Kingsland Drinks has released its third phase of Wine Pro research, which shows that the proportion of wine occasions involving food is now at 84%.

To conduct the research – which seeks to better understand the wine-drinking consumer in the UK – Kingsland worked with Kantar World Panel using the Wine Pro tool.

The research examined occasions that involved food as well as delving into the consumer needs that drive choices, such as health, refreshment, convenience and personal treating.

One of the findings from the report showed that while 84% of wine occasions involve food, there are now 100,000 fewer evening meal occasions than four years ago – despite a growing population.
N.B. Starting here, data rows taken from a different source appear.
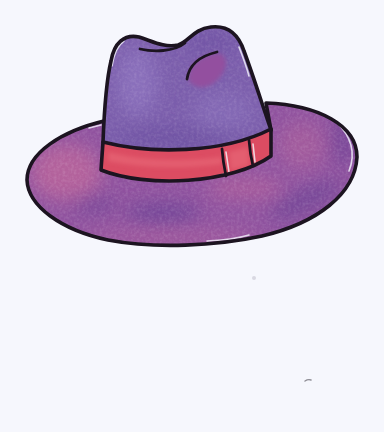
<!DOCTYPE html>
<html lang="en">
<head>
<meta charset="utf-8">
<title>Purple fedora</title>
<style>
:root {
  --paper: #f6f7fd;
  --ink: #1c1420;
  --crown: #7b5eac;
  --crown-light: #8a70bb;
  --crown-deep: #6a4c9f;
  --brim: #90539f;
  --brim-rose: #b3629c;
  --brim-deep: #6f4597;
  --dent: #93509f;
  --band: #dc4c62;
  --band-light: #ea6a78;
}
html, body { margin: 0; background: var(--paper); overflow: hidden; }
.illustration { display: block; width: 384px; height: 432px; background: var(--paper); }
.outline { fill: none; stroke: var(--ink); stroke-width: 3.6; stroke-linecap: round; stroke-linejoin: round; }
.fine { stroke-width: 2.8; }
.gap { fill: none; stroke: var(--paper); stroke-width: 1.6; stroke-linecap: round; opacity: .8; }
</style>
</head>
<body>
<svg class="illustration" viewBox="0 0 384 432" role="img" aria-label="Watercolour drawing of a purple fedora with a red band">
  <defs>
    <path id="brim-shape" d="M104 121C62 131 27 153 27 180C28 206 61 230 108 240C155 249 216 246 262 236C317 223 355 194 357 157C357 125 318 105 266 103L271 130Z"/>
    <path id="crown-shape" d="M102 146C104 116 106 82 111 61C114 43 124 34 139 37C152 41 164 48 178 45C189 42 193 29 211 27C229 25 239 36 244 51C254 78 262 104 271 130C238 147 150 157 102 146Z"/>
    <path id="band-shape" d="M103 142C150 154 222 154 271 129L271 156C232 184 146 188 101 170Z"/>
    <clipPath id="brim-clip"><use href="#brim-shape"/></clipPath>
    <clipPath id="crown-clip"><use href="#crown-shape"/></clipPath>
    <clipPath id="band-clip"><use href="#band-shape"/></clipPath>
    <filter id="wash" x="-50%" y="-50%" width="200%" height="200%"><feGaussianBlur stdDeviation="9"/></filter>
    <filter id="soft" x="-50%" y="-50%" width="200%" height="200%"><feGaussianBlur stdDeviation="2"/></filter>
    <filter id="grain" x="0" y="0" width="100%" height="100%">
      <feTurbulence type="fractalNoise" baseFrequency=".35" numOctaves="2" seed="4"/>
      <feColorMatrix values="0 0 0 0 1  0 0 0 0 .9  0 0 0 0 1  0 0 0 1.2 -.45"/>
    </filter>
  </defs>

  <g id="brim">
    <use href="#brim-shape" fill="var(--brim)"/>
    <g clip-path="url(#brim-clip)">
      <g filter="url(#wash)">
        <ellipse cx="66" cy="172" rx="36" ry="28" fill="var(--brim-rose)"/>
        <ellipse cx="245" cy="188" rx="38" ry="11" fill="var(--brim-rose)" opacity=".7"/>
        <ellipse cx="302" cy="146" rx="24" ry="24" fill="var(--brim-rose)" opacity=".5"/>
        <ellipse cx="163" cy="213" rx="38" ry="9" fill="var(--brim-deep)"/>
        <ellipse cx="94" cy="204" rx="22" ry="9" fill="var(--brim-deep)" opacity=".7"/>
        <ellipse cx="306" cy="200" rx="40" ry="11" fill="var(--brim-deep)" opacity=".8" transform="rotate(-24 306 200)"/>
        <ellipse cx="344" cy="140" rx="13" ry="26" fill="var(--brim-deep)" opacity=".7"/>
        <ellipse cx="170" cy="238" rx="90" ry="7" fill="var(--brim-rose)" opacity=".6"/>
      </g>
      <rect x="20" y="95" width="345" height="155" filter="url(#grain)" opacity=".22"/>
    </g>
    <path class="gap" d="M336 122C351 136 356 153 349 171M207 241Q232 240 249 235M101 125L89 128"/>
    <use href="#brim-shape" class="outline"/>
  </g>

  <g id="crown">
    <use href="#crown-shape" fill="var(--crown)"/>
    <g clip-path="url(#crown-clip)">
      <g filter="url(#wash)">
        <ellipse cx="137" cy="82" rx="20" ry="34" fill="var(--crown-light)"/>
        <ellipse cx="222" cy="112" rx="30" ry="20" fill="var(--crown-light)" opacity=".6"/>
        <ellipse cx="180" cy="138" rx="65" ry="9" fill="var(--crown-deep)" opacity=".7"/>
        <ellipse cx="212" cy="43" rx="24" ry="10" fill="var(--crown-deep)" opacity=".6"/>
      </g>
      <rect x="98" y="22" width="176" height="135" filter="url(#grain)" opacity=".2"/>
    </g>
    <path class="gap" d="M112 66Q115 47 124 41M239 47Q246 65 249 76"/>
    <path id="dent" d="M188 79C189 65 200 56 217 53C227 54 229 66 220 77C211 88 196 92 188 79Z" fill="var(--dent)" filter="url(#soft)"/>
    <path class="outline" d="M103 142C104 116 106 82 111 61C114 43 124 34 139 37C152 41 164 48 178 45C189 42 193 29 211 27C229 25 239 36 244 51C254 78 262 104 271 130"/>
    <path class="outline fine" d="M140 49C153 52 174 52 185 43M187 79C189 65 200 56 217 52"/>
  </g>

  <g id="band">
    <use href="#band-shape" fill="var(--band)"/>
    <g clip-path="url(#band-clip)">
      <g filter="url(#soft)">
        <path d="M108 152Q160 165 222 157L222 164Q160 172 108 161Z" fill="var(--band-light)" opacity=".6"/>
        <path d="M229 152L248 147L249 165L231 170Z" fill="var(--band-light)" opacity=".6"/>
      </g>
    </g>
    <path class="gap" d="M196 179Q214 178 224 174M226 152L229 172M253 144L255 162"/>
    <use href="#band-shape" class="outline"/>
    <path class="outline fine" d="M222 149Q223 162 226 176M249 140Q250 154 253 166"/>
  </g>

  <g id="paper-specks" fill="none" stroke-linecap="round">
    <path d="M305 381Q308 379 311 380" stroke="#8d8c94" stroke-width="1.4"/>
    <circle cx="254" cy="278" r="2" fill="#d9d8e2"/>
  </g>
</svg>
</body>
</html>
In contract, there are 172 million more evening snack occasions, showing that consumers are eating main meals less and snacking more.

Kingsland points to various reasons for this, such as the fact that in general we are eating and drinking alone more and more often, which means we are less likely to cook traditional meals from scratch. Younger consumers – aged 25 to 35 years – are also more concerned with their health so could be eating fewer large main meals, and many choose not to drink alcohol with meals in the week.

Andy McIvor, research and insights manager at Kingsland Drinks, said: “Food and wine have a relationship across planned meal occasions, which continues to be enviable to most other drinks categories. However, growing demand for healthier, convenient and more refreshing food and drink occasions means that wine needs to innovate to maintain its relevance in the long run.”

As a result of the research, Kingsland highlights the snacks occasion as a “real opportunity” for wine drinking, but it said currently they are associated with lighter alcoholic drinks, such as lager and cider.

The company suggests innovation in smaller and on-the-go formats, such as single-serve or pouch, which it says could also increase frequency of use during the week.

DRN recently reported that retailers, including both Waitrose and The Co-op, were seeing strong sales in smaller formats of wine and both were working on improving the offering of these products.